Exercise brief ->
Reproduce the records below exactly, but only between the lines holding "162L661 185L674 196M672" and "185Q770 178 778", inclusive.

Extracted information ->
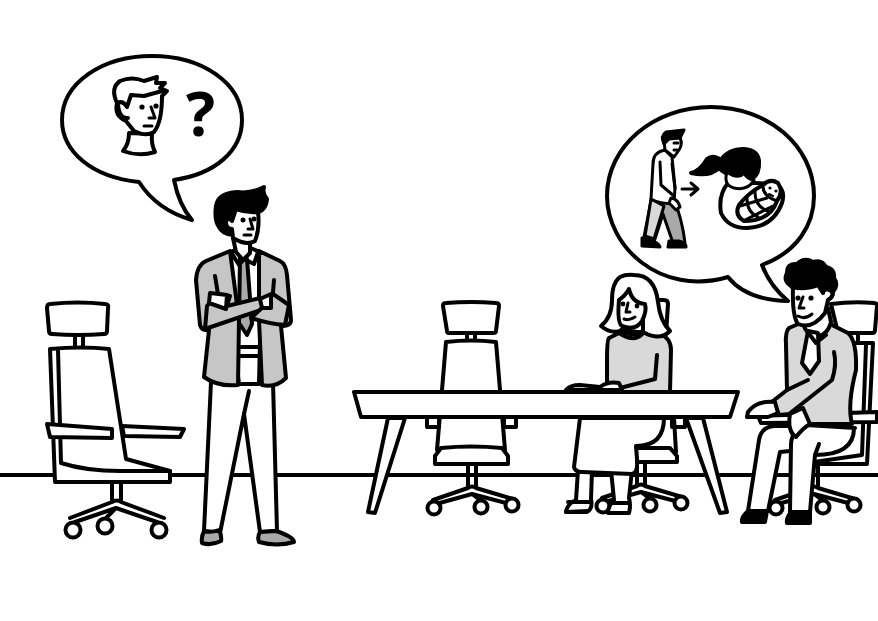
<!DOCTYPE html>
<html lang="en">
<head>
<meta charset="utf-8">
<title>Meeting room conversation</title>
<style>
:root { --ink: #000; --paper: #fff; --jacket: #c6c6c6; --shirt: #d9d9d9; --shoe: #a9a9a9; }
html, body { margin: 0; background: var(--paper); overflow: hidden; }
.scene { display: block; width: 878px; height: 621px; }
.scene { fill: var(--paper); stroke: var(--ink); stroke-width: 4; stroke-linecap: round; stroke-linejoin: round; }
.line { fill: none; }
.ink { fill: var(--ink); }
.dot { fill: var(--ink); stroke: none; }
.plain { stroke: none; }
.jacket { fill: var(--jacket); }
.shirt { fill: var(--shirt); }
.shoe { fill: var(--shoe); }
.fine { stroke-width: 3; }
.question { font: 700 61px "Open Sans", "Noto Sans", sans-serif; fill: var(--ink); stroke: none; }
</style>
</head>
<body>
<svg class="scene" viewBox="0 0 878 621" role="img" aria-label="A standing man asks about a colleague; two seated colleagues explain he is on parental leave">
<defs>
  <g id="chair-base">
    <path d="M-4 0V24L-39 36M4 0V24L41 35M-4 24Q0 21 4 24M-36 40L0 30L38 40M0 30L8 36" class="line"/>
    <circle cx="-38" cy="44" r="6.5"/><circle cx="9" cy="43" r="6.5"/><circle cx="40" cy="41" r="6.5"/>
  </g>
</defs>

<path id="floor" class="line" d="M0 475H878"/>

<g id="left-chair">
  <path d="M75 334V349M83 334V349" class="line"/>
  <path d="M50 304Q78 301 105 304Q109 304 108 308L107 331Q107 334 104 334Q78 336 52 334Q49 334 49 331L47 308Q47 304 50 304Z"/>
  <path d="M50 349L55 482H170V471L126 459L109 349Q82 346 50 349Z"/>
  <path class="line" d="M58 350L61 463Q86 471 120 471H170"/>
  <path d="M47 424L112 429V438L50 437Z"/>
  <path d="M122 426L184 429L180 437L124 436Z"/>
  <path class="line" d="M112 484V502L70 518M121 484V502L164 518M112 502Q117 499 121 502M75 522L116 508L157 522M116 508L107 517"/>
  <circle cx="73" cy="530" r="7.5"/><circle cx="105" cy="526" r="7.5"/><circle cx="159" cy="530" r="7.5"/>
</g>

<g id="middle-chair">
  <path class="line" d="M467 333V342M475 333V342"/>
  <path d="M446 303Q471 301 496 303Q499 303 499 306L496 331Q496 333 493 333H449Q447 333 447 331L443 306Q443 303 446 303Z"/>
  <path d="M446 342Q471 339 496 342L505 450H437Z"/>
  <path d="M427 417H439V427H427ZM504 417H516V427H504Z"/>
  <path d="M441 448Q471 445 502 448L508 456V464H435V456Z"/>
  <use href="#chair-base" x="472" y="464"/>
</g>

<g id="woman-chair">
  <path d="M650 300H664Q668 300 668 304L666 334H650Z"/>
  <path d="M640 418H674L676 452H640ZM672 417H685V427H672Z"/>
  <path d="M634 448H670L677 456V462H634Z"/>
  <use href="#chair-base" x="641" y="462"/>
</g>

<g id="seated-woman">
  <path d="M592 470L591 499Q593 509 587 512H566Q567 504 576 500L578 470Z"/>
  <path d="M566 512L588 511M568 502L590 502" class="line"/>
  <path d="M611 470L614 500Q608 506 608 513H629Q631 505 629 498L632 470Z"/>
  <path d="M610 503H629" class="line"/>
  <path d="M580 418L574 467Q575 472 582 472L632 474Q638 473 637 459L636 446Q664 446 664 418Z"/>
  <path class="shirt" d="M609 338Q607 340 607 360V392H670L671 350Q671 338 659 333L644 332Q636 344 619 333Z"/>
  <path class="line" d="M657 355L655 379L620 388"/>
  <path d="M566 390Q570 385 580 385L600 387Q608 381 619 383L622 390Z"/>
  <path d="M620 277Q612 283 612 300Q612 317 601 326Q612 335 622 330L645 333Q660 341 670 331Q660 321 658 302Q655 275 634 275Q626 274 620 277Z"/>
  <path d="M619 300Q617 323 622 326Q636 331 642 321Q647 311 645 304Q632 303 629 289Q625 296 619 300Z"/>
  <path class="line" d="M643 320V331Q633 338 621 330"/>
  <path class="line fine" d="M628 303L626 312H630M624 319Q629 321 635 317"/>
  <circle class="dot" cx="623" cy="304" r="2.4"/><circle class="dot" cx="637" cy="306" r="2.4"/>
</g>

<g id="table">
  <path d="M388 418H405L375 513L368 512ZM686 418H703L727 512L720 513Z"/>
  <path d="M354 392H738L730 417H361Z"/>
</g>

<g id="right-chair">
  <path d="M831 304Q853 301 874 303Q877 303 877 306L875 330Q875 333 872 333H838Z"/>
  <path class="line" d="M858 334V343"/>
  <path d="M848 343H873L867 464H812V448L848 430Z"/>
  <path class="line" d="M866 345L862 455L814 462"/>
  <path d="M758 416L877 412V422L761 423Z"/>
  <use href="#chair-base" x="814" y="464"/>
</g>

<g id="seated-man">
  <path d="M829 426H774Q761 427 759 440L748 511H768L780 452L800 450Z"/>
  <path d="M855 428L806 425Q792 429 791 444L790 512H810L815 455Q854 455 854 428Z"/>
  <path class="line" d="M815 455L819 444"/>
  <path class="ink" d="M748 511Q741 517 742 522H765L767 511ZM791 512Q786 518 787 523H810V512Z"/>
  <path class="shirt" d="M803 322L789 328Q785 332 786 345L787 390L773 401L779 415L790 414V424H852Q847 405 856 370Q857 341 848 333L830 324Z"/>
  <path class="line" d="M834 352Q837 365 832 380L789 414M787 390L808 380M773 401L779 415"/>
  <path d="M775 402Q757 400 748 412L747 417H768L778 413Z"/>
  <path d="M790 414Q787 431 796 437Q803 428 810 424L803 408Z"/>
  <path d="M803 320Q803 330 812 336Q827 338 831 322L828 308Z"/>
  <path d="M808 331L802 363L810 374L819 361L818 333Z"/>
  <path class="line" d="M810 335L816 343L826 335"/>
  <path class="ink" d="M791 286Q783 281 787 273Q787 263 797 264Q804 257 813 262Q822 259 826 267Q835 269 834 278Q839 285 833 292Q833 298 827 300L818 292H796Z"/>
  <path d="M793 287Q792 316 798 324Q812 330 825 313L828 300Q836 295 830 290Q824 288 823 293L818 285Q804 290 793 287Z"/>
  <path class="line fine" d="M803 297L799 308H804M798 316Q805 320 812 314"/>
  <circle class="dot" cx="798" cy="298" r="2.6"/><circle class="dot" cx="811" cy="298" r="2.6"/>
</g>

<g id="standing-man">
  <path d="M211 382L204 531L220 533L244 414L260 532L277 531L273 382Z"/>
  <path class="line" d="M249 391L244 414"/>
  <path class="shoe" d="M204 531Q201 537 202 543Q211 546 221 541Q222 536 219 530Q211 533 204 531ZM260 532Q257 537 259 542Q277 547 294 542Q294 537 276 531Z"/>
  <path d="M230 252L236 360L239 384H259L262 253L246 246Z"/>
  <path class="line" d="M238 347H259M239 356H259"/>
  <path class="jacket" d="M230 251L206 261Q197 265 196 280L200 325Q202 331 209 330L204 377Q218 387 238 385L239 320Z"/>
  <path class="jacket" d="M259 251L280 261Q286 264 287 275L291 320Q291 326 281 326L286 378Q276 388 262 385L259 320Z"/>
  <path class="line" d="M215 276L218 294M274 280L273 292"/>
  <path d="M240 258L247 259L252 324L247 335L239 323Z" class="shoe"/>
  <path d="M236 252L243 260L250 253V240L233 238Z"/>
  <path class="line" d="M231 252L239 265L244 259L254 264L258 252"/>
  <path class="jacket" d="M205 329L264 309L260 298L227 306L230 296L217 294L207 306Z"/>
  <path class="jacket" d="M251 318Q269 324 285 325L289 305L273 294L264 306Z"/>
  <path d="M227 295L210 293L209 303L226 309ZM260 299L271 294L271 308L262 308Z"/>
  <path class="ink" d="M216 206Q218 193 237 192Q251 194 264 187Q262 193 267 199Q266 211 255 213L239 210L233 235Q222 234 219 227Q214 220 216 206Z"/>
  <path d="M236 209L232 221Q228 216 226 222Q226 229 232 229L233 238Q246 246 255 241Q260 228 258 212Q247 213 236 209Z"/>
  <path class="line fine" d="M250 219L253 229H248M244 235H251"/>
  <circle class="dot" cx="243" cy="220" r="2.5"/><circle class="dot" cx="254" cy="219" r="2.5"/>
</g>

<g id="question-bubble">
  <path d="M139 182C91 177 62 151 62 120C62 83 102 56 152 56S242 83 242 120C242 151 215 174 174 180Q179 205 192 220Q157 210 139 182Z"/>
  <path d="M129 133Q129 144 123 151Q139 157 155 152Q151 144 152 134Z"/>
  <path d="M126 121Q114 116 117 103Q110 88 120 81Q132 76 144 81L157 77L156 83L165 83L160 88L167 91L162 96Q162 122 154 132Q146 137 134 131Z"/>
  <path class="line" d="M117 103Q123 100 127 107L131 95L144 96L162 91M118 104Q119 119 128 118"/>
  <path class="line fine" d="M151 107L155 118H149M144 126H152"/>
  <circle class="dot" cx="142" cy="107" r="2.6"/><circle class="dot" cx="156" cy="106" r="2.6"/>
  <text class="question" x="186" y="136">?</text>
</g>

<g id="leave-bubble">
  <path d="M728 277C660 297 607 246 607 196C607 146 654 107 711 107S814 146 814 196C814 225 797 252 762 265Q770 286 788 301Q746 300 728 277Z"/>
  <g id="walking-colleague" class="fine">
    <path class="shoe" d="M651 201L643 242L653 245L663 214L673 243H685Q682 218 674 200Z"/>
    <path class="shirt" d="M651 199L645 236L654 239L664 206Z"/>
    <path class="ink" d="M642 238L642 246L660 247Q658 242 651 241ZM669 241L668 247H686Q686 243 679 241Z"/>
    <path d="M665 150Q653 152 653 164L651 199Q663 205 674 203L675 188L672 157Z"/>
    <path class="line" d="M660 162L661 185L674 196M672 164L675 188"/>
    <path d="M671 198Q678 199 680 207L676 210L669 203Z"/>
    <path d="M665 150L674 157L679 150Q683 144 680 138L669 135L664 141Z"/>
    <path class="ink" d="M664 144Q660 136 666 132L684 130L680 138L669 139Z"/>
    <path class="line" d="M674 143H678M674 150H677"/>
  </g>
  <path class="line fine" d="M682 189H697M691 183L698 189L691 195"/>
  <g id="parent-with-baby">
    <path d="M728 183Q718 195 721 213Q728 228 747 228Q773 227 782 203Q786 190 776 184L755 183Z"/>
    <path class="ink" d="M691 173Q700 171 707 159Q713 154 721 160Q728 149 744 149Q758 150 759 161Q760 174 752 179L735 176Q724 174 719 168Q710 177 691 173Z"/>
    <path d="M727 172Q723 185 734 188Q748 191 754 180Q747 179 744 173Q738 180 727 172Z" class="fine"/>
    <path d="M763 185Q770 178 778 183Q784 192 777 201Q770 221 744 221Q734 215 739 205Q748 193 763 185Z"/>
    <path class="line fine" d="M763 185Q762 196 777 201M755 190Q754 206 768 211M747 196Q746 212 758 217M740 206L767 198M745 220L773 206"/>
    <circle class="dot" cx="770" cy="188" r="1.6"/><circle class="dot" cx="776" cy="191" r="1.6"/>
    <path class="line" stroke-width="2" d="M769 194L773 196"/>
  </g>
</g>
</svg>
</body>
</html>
==
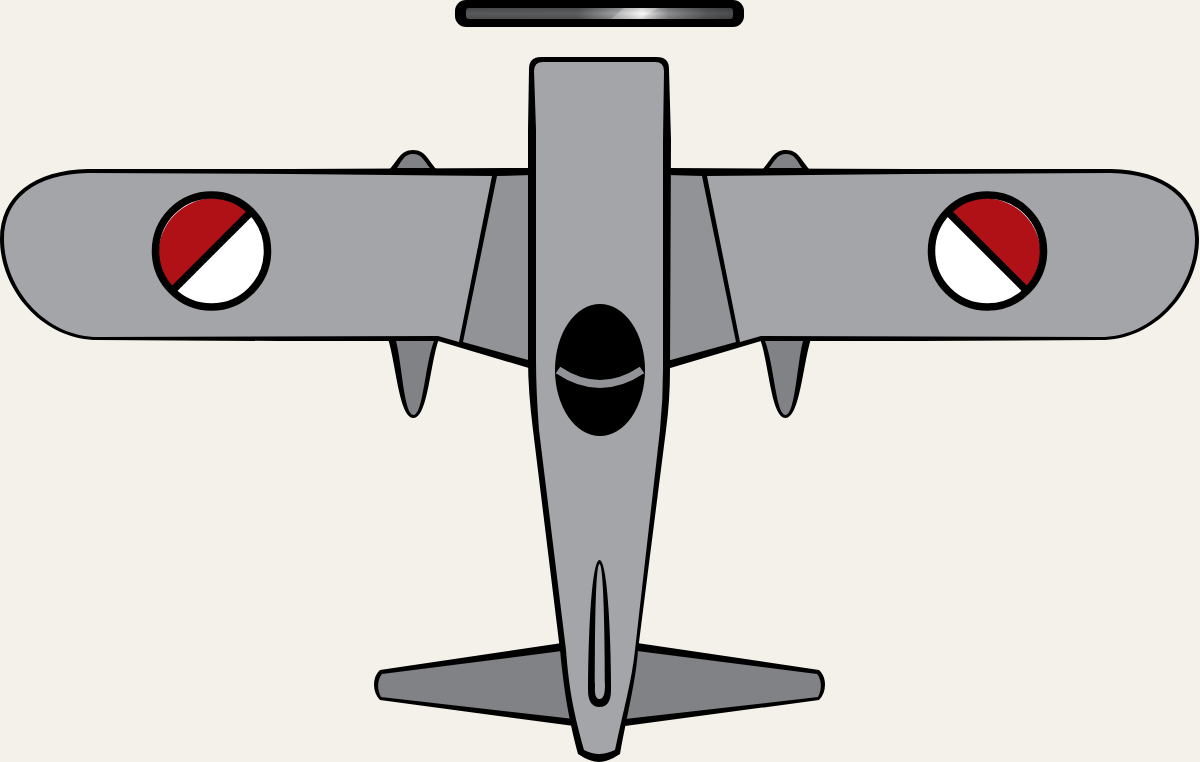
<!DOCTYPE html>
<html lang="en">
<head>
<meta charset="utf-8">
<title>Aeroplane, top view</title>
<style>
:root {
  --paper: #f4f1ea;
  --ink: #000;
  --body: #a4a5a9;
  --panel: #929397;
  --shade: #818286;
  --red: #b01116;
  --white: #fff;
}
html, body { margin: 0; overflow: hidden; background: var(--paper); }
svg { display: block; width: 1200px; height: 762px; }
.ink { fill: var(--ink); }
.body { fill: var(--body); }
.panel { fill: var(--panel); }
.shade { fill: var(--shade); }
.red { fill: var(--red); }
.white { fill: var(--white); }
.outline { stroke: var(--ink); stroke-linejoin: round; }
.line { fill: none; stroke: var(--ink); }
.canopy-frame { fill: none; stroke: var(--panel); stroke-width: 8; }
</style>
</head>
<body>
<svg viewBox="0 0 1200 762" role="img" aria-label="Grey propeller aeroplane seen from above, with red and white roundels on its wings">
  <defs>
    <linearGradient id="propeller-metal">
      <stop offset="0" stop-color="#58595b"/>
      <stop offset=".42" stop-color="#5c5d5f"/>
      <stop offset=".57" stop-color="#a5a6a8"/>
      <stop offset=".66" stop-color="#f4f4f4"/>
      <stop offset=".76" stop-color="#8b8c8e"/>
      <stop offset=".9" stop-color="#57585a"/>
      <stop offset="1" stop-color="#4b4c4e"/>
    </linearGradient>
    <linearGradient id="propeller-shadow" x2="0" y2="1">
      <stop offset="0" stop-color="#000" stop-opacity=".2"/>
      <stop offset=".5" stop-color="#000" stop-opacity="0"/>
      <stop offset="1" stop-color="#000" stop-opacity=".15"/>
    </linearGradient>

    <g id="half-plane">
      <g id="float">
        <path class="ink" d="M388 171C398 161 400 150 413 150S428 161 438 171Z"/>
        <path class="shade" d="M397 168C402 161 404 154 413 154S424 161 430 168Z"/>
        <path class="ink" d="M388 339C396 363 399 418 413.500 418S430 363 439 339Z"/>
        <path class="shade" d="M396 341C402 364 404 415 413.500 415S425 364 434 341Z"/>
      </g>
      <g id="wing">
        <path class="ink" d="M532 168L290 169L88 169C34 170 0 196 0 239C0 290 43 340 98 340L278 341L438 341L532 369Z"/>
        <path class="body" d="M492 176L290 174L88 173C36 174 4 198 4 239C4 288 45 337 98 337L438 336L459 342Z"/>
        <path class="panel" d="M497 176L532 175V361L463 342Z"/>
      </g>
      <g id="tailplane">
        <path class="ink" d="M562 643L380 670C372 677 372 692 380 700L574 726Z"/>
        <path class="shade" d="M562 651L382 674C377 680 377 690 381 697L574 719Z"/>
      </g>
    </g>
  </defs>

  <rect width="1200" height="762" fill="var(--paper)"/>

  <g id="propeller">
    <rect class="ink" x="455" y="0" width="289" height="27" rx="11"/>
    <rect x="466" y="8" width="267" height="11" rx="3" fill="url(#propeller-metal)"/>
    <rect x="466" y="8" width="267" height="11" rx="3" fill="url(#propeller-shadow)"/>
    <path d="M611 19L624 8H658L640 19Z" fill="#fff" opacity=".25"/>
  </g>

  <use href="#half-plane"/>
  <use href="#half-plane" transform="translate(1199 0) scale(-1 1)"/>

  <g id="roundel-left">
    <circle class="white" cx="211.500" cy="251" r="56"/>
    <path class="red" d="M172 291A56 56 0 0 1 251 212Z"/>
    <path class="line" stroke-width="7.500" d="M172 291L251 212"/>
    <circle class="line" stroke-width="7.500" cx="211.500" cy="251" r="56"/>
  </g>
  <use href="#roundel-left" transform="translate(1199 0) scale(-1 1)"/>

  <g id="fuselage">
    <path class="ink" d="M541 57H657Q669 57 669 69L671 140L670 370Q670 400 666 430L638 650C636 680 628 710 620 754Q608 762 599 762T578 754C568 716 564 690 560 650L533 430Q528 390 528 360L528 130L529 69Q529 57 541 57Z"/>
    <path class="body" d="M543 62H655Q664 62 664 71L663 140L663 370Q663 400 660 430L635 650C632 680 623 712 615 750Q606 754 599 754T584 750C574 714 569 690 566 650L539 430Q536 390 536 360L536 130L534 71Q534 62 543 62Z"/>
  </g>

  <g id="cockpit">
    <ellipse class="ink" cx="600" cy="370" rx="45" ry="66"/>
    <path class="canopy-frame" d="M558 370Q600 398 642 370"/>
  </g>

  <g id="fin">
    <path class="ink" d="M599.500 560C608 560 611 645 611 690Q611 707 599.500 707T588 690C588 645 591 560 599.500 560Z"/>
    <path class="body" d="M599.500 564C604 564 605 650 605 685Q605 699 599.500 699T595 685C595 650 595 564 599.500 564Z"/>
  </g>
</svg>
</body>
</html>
==
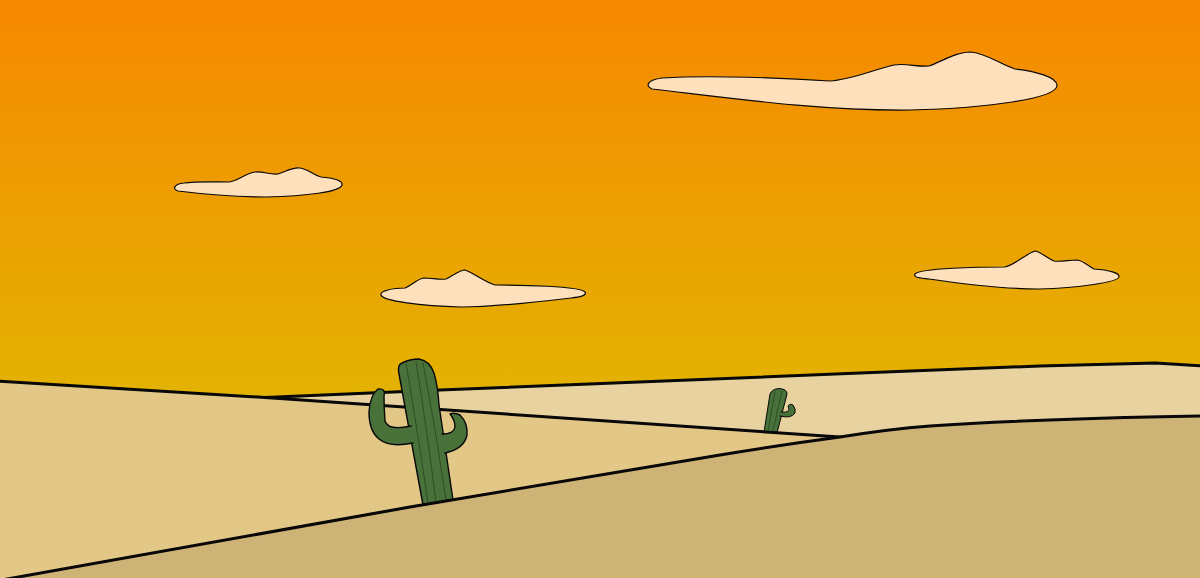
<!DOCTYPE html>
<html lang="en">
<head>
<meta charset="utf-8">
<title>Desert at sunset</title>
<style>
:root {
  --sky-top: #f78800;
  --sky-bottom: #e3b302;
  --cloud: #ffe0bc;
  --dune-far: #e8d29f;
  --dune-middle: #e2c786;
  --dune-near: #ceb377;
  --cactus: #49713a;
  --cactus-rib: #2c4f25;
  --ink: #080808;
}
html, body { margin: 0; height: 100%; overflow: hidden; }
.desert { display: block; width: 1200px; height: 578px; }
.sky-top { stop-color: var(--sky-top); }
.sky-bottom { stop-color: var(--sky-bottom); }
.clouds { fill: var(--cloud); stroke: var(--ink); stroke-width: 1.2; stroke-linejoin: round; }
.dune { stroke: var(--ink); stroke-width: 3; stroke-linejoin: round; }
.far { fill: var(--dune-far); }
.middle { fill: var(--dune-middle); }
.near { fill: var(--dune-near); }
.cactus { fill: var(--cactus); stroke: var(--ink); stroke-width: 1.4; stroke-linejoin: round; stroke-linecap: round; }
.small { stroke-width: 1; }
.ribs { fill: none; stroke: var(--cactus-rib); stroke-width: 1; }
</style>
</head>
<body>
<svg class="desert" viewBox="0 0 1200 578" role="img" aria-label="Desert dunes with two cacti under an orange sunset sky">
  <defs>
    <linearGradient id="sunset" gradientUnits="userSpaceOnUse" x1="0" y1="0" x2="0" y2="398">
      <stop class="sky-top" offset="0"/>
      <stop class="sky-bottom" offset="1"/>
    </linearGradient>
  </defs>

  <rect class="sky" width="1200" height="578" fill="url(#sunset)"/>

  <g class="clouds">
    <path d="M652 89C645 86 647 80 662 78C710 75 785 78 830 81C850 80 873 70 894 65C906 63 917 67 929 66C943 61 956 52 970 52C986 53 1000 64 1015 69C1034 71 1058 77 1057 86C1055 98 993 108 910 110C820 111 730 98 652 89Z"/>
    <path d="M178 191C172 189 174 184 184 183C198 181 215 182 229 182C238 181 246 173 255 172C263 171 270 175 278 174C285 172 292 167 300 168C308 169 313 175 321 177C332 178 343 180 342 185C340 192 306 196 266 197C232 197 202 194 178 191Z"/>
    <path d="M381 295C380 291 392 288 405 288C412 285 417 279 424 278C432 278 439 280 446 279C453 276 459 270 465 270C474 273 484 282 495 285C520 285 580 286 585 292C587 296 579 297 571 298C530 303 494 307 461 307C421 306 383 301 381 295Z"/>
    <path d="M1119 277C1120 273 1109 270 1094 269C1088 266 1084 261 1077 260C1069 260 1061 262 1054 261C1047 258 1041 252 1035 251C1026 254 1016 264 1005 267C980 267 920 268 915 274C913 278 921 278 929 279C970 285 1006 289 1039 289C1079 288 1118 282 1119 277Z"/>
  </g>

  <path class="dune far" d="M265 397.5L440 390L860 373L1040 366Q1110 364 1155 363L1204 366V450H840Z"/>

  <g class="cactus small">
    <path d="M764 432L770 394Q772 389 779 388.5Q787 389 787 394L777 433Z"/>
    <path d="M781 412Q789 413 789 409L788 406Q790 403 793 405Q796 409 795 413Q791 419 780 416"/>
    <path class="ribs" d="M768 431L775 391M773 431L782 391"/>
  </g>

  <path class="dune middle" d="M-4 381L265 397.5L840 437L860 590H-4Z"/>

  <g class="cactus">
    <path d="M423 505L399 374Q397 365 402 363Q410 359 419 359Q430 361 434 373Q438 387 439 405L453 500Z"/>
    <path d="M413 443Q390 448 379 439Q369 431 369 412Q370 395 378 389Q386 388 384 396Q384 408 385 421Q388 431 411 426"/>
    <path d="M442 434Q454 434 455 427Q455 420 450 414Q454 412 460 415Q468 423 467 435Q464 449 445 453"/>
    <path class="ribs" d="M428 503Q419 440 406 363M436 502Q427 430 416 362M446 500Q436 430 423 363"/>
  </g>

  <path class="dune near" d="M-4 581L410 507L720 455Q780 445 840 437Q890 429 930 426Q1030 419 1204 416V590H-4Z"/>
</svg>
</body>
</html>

Result of the exercise ->
    <path class="line" d="M660 162L661 185L674 196M672 164L675 188"/>
    <path d="M671 198Q678 199 680 207L676 210L669 203Z"/>
    <path d="M665 150L674 157L679 150Q683 144 680 138L669 135L664 141Z"/>
    <path class="ink" d="M664 144Q660 136 666 132L684 130L680 138L669 139Z"/>
    <path class="line" d="M674 143H678M674 150H677"/>
  </g>
  <path class="line fine" d="M682 189H697M691 183L698 189L691 195"/>
  <g id="parent-with-baby">
    <path d="M728 183Q718 195 721 213Q728 228 747 228Q773 227 782 203Q786 190 776 184L755 183Z"/>
    <path class="ink" d="M691 173Q700 171 707 159Q713 154 721 160Q728 149 744 149Q758 150 759 161Q760 174 752 179L735 176Q724 174 719 168Q710 177 691 173Z"/>
    <path d="M727 172Q723 185 734 188Q748 191 754 180Q747 179 744 173Q738 180 727 172Z" class="fine"/>
    <path d="M763 185Q770 178 778 183Q784 192 777 201Q770 221 744 221Q734 215 739 205Q748 193 763 185Z"/>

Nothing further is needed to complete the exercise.